Plaintiffs also take issue with the exemption in the “bulky item” definition for property that fits within a 60-gallon container. (See Opp. at 4.) The City recognizes Plaintiffs’ concerns with the size limitation, but balancing competing interests requires that there be a limit on the amount of property that may be left on City sidewalks or in public areas. The City made certain that items necessary to the health and welfare of a homeless person living on the street – such as a constructed tent or a bicycle, crutch, or wheelchair – were excluded from the definition of bulky item. (See Dkt 58-2 at subd. 2(c).) Limiting what a homeless individual may retain by amount, as opposed to type, gives that individual the freedom to determine what he or she deems most significant while providing the City with the ability to limit the overall amount of property in public spaces – again to allow for a balance that addresses competing public interests.
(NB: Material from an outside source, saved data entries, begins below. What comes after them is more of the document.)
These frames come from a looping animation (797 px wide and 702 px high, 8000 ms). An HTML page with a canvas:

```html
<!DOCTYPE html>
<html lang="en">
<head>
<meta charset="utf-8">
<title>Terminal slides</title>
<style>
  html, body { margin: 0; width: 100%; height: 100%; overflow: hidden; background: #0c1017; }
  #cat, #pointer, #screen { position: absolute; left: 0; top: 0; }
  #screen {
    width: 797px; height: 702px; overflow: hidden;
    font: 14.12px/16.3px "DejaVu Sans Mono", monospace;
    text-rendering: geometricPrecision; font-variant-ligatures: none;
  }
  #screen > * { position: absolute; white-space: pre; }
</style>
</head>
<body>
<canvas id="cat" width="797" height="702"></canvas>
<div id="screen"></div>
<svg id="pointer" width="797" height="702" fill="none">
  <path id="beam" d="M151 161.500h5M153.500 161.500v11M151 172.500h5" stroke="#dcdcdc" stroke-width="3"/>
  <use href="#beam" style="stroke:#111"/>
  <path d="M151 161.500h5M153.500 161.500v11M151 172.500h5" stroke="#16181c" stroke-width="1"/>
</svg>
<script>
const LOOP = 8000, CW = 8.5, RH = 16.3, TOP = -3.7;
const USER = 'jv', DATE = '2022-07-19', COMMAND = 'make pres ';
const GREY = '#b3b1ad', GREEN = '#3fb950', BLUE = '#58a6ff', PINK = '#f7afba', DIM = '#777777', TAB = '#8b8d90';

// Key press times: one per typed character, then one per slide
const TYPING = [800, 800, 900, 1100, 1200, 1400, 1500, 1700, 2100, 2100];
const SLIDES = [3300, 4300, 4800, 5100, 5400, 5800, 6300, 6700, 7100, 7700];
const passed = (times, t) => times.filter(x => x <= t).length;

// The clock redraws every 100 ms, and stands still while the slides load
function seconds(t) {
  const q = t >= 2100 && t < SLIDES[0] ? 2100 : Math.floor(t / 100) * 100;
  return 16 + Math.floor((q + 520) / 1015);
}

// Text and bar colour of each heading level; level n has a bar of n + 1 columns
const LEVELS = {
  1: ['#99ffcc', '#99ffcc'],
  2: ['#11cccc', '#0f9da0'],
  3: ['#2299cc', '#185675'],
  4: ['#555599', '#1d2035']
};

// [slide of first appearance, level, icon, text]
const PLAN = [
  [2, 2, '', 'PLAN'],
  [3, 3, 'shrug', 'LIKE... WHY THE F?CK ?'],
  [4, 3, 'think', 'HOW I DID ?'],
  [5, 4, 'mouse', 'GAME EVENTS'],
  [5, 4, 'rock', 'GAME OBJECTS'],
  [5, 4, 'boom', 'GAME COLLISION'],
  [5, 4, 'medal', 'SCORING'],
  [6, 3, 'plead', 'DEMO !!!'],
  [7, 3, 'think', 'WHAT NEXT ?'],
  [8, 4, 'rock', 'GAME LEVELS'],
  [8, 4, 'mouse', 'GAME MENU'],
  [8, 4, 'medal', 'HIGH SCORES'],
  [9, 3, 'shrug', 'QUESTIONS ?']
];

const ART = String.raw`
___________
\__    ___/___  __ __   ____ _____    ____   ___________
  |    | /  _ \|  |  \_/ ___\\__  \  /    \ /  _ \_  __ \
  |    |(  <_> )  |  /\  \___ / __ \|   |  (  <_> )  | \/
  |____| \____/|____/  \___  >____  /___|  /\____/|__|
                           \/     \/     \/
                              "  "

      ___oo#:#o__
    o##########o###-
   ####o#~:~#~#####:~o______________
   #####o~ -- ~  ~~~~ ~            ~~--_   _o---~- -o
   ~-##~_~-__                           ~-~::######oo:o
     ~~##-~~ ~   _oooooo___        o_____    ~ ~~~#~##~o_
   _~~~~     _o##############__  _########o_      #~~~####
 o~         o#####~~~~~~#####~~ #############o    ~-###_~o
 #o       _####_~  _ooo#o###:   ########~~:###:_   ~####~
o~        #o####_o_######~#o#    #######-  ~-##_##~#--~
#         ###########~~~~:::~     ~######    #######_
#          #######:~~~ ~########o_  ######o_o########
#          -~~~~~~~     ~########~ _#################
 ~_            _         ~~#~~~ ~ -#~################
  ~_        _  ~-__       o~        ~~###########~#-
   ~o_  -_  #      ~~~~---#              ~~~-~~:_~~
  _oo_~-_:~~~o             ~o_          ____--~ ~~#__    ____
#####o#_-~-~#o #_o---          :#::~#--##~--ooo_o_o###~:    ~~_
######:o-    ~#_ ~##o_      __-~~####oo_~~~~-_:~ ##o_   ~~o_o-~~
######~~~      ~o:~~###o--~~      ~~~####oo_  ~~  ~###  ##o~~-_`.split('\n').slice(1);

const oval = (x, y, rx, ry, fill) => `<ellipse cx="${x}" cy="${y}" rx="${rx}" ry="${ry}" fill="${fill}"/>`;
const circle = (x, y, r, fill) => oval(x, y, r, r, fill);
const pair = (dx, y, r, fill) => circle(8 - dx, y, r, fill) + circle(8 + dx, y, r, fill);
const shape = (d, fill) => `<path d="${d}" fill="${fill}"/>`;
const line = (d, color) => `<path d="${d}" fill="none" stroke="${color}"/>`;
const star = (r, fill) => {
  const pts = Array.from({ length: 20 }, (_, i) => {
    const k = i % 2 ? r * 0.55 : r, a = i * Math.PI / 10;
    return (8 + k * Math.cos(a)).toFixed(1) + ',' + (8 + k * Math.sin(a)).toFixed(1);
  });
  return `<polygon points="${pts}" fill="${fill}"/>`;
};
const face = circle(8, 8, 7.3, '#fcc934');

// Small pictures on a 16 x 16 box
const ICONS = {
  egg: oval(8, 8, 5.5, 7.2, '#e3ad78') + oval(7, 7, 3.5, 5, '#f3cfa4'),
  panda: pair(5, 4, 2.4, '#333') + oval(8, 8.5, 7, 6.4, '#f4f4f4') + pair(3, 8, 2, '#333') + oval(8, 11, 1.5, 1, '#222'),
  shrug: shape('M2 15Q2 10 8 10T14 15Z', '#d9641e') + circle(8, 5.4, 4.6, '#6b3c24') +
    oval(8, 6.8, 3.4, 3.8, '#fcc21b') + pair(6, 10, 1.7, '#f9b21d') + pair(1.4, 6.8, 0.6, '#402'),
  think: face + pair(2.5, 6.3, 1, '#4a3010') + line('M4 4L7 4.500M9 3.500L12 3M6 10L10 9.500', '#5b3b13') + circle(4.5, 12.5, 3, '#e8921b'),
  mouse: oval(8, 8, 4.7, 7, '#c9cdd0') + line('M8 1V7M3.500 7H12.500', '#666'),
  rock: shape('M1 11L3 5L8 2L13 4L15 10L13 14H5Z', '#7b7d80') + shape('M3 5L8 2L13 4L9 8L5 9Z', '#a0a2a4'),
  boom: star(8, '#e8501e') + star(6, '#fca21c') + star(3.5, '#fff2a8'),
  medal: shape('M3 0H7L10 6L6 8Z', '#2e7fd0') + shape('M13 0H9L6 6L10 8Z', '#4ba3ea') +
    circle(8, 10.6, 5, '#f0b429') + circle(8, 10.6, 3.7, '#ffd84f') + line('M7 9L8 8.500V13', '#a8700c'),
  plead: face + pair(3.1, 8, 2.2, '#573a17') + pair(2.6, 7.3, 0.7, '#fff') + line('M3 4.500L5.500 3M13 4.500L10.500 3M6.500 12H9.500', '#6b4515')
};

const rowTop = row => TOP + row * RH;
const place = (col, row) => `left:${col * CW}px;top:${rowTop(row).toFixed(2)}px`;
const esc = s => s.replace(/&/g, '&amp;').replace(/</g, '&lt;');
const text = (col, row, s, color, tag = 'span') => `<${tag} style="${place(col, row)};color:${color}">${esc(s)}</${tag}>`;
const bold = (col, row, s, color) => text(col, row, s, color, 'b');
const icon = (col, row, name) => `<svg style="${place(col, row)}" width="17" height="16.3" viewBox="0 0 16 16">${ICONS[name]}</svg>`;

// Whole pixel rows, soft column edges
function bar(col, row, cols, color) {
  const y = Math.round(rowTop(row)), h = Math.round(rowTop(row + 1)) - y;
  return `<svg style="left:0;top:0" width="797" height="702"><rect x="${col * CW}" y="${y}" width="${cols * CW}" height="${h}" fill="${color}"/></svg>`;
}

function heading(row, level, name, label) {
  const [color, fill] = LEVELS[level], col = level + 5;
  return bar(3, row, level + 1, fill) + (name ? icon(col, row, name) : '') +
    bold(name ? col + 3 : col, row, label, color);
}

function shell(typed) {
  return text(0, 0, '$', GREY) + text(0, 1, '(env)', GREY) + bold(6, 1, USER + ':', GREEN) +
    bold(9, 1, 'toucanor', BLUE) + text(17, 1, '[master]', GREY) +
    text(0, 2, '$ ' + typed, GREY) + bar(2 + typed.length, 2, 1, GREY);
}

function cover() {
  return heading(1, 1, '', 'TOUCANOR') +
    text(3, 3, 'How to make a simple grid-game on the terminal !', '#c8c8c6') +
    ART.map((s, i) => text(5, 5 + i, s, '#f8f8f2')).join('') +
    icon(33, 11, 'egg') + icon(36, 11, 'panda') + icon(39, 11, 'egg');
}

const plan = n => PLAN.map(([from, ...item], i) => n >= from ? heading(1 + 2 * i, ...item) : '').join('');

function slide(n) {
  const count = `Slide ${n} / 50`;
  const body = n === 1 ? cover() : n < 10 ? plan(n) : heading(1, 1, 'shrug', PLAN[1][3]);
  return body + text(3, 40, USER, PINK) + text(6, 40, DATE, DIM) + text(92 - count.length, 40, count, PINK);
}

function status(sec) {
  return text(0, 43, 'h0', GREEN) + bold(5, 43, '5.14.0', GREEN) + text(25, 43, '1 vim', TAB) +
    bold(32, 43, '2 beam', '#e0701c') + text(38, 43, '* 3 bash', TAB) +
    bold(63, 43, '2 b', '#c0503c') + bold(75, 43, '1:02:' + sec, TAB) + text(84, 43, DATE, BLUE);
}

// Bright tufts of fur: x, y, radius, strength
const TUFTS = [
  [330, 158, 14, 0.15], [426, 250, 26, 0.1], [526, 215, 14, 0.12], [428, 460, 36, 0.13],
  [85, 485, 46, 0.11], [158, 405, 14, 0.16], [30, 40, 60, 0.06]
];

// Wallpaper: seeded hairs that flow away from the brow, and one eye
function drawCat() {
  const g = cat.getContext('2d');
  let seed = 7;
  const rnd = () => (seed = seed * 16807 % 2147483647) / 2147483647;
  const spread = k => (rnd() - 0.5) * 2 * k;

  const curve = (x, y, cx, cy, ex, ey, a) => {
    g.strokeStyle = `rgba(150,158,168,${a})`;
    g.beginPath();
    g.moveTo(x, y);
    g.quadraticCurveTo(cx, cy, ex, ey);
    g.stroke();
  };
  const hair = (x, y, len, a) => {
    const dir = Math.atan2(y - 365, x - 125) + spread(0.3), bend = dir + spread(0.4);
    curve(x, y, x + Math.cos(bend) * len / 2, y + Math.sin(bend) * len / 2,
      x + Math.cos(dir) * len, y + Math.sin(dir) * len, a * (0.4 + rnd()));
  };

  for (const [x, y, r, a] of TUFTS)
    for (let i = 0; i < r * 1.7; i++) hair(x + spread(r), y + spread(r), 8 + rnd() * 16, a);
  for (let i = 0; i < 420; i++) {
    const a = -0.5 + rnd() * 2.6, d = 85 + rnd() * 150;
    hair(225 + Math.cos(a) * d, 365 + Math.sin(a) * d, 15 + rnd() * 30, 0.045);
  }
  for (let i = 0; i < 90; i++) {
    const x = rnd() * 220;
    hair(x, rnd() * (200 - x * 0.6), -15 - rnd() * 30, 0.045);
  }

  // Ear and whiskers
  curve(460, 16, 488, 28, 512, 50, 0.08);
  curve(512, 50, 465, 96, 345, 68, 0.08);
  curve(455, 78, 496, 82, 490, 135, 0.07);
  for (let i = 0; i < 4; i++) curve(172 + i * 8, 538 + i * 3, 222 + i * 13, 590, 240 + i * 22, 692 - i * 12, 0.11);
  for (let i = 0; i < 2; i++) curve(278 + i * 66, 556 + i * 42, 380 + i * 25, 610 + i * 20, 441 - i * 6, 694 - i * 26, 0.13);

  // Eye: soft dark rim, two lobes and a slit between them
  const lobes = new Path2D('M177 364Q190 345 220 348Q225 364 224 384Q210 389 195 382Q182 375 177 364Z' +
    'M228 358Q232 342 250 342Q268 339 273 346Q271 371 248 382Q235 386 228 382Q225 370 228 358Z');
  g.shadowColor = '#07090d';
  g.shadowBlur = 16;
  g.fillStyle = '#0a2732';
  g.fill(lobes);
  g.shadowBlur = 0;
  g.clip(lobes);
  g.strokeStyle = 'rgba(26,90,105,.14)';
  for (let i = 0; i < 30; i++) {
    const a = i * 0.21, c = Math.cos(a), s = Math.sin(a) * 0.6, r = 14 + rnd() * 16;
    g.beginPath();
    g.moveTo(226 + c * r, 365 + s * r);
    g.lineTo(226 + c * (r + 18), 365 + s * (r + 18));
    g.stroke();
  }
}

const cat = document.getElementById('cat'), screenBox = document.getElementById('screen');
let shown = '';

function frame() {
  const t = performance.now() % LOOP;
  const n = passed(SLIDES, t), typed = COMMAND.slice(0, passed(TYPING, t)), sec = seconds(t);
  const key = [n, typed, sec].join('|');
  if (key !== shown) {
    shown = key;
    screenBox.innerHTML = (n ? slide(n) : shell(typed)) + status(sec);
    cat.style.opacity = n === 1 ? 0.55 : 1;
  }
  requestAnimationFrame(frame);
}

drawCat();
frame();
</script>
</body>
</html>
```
To be clear, the City is not seeking an advisory opinion from the Court on whether a particular bulky item should or should not be removed. Nor should a dispute between the Parties regarding the definition of bulky item prevent the Court from issuing clarification on this threshold question. The City remains willing to continue its discussions with Plaintiffs to try to reach an agreement on the few remaining disputed issues. However, the City does need clarification on whether the enforcement of anti-dumping and ADA-access laws in the enjoined area is permitted.
The Court’s clarification on this issue is important not just for the City to give clear directions to its employees who operate in Skid Row and its surrounding area, but also for the residents and business owners located in the enjoined area whose interests should also be considered.
For the foregoing reasons, and for any reasons that may arise at the hearing on this matter, the City respectfully requests that the Court clarify its Order with respect to the two outstanding clarification issues.
Dated: August 28, 2017
LOS ANGELES CITY ATTORNEY’S OFFICE
Deputy City Attorney